Lift out each line of the data that holds "size".

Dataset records
● ● ●
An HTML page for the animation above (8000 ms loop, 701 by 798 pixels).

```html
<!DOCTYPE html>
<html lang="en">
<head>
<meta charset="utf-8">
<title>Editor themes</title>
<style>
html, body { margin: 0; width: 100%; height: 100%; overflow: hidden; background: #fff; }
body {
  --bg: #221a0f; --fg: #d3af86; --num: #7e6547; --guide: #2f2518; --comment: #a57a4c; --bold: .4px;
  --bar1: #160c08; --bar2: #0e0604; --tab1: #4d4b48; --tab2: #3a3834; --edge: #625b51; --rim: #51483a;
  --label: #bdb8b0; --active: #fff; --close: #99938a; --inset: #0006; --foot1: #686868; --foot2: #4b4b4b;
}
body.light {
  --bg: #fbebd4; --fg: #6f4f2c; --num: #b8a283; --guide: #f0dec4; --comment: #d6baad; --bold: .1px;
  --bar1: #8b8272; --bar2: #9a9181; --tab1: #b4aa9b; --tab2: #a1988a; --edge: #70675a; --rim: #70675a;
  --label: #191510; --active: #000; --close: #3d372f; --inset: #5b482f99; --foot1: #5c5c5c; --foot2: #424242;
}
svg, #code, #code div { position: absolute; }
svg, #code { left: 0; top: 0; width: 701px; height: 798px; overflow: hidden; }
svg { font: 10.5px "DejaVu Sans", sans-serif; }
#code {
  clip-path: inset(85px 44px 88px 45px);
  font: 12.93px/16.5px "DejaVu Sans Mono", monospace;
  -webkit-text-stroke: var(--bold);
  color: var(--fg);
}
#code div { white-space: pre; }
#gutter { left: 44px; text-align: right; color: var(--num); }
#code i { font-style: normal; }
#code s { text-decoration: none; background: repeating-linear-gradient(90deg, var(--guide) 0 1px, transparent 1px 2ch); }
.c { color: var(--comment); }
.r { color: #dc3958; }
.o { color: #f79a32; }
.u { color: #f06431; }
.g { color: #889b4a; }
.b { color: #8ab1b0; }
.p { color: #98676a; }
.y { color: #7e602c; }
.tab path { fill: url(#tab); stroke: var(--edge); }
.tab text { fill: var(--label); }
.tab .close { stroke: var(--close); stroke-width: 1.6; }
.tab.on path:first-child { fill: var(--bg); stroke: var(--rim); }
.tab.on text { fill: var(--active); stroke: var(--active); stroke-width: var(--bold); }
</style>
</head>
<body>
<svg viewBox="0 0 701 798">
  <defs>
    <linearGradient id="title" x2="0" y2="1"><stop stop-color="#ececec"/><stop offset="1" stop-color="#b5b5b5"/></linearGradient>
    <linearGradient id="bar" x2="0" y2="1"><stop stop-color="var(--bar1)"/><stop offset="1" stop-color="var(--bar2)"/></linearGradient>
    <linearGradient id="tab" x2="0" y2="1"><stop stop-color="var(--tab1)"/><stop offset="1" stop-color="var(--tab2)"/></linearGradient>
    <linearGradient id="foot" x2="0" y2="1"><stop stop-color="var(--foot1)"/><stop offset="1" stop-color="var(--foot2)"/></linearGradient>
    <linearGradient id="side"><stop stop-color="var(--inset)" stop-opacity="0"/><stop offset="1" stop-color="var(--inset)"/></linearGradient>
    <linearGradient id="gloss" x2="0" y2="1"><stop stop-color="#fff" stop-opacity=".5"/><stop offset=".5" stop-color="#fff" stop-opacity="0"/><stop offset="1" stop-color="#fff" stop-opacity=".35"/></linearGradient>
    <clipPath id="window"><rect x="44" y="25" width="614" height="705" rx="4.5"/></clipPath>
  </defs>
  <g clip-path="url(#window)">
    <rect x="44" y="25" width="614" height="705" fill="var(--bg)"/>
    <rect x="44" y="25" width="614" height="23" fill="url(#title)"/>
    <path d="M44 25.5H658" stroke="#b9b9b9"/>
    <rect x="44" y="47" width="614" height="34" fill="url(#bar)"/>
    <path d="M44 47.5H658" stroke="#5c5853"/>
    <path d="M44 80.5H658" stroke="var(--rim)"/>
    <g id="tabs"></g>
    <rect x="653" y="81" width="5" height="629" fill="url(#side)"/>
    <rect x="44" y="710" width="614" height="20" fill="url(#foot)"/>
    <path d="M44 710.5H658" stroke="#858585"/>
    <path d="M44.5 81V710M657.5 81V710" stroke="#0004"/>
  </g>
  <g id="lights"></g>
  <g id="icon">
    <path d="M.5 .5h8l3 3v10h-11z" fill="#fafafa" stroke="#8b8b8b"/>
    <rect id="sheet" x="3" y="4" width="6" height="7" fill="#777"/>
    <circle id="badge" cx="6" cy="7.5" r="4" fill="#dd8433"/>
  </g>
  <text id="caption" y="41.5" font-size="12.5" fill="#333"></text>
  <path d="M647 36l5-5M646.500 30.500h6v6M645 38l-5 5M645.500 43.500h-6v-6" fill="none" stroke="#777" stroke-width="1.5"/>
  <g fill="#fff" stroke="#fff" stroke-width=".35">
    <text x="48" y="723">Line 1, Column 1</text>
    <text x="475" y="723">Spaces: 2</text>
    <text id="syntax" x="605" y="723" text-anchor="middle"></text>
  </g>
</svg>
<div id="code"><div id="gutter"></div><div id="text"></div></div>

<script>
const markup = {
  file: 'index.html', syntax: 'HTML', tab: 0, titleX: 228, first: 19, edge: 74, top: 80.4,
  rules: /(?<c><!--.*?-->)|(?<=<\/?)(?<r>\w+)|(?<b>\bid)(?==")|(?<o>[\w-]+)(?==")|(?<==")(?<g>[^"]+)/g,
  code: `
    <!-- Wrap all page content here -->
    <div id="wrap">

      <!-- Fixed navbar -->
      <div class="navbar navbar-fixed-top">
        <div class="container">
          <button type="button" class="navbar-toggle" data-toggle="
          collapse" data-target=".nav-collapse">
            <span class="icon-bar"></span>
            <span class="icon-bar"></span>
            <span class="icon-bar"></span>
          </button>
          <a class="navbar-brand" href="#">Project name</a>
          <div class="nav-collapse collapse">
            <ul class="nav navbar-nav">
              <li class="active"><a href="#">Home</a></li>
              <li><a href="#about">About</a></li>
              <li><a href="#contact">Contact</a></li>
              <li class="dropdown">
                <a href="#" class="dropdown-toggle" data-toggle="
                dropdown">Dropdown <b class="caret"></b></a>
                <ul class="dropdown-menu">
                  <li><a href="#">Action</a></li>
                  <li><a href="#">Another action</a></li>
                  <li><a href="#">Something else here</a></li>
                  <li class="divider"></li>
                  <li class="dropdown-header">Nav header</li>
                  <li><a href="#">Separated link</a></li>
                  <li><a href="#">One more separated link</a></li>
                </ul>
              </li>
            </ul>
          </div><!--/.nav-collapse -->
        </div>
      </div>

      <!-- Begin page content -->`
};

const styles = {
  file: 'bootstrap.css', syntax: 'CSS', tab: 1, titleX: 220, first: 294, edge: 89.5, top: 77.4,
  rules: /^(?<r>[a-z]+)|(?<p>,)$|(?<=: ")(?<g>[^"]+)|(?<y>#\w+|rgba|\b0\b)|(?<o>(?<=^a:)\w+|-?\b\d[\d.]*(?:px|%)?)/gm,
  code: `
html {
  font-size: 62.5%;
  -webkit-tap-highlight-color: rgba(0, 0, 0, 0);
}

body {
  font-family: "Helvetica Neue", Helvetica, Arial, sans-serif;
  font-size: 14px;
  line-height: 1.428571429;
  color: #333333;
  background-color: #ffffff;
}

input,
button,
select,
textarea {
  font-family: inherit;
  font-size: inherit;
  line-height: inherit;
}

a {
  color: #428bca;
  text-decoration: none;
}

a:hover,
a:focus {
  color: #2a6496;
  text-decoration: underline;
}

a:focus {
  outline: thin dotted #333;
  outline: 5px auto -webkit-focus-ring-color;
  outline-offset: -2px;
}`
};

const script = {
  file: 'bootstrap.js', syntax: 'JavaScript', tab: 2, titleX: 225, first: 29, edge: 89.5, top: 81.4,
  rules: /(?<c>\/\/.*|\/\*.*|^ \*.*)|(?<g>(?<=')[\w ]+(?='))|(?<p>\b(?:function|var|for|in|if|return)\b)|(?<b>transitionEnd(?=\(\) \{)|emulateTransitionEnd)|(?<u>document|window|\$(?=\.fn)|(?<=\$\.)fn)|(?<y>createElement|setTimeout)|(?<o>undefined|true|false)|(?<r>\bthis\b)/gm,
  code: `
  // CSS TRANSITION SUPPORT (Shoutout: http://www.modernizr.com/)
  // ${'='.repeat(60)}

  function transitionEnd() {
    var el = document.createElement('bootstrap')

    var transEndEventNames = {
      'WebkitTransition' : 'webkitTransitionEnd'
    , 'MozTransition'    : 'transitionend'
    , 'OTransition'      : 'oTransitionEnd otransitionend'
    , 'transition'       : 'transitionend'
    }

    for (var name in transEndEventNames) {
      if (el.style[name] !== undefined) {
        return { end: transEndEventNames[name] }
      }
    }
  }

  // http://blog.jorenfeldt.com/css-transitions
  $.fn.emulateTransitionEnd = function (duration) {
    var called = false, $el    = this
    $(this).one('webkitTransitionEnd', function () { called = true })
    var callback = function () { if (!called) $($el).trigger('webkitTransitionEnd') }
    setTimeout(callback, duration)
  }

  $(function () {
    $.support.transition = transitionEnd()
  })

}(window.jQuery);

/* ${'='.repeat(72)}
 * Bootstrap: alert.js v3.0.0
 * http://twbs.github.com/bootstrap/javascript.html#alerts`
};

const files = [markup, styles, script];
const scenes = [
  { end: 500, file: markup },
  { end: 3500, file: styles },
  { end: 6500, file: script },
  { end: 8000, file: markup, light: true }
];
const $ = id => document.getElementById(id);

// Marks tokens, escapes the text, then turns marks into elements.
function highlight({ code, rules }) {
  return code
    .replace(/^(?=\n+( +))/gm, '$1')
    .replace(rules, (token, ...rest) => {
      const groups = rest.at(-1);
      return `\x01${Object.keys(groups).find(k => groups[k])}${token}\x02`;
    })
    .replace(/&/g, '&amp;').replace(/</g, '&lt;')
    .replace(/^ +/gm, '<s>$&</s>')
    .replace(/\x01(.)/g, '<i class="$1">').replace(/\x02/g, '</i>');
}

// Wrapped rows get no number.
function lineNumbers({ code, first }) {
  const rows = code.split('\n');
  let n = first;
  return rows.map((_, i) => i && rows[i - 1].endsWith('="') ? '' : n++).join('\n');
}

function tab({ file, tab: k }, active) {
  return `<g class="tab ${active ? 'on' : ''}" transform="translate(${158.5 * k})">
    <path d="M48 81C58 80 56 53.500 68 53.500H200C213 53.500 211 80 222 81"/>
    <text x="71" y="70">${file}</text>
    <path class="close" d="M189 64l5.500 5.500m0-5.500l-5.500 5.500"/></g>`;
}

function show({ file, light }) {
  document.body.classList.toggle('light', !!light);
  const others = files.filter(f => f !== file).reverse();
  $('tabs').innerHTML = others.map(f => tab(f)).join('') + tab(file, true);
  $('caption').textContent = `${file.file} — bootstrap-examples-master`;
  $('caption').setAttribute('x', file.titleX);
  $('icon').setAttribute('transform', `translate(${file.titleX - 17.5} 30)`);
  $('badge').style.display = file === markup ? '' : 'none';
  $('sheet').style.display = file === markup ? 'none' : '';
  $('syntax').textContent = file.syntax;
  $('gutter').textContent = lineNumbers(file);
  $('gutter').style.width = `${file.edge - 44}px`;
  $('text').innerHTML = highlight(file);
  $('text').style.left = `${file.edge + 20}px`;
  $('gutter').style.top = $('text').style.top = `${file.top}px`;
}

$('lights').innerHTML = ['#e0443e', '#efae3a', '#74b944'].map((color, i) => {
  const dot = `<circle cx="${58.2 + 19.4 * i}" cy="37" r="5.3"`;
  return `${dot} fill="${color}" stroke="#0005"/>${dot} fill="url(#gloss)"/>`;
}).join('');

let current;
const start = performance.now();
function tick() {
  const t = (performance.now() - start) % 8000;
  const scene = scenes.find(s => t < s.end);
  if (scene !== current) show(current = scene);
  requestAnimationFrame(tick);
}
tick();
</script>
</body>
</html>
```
● ● ●
PROBLEM SOLUTION:
  <text id="caption" y="41.5" font-size="12.5" fill="#333"></text>
  font-size: 62.5%;
  font-size: 14px;
  font-size: inherit;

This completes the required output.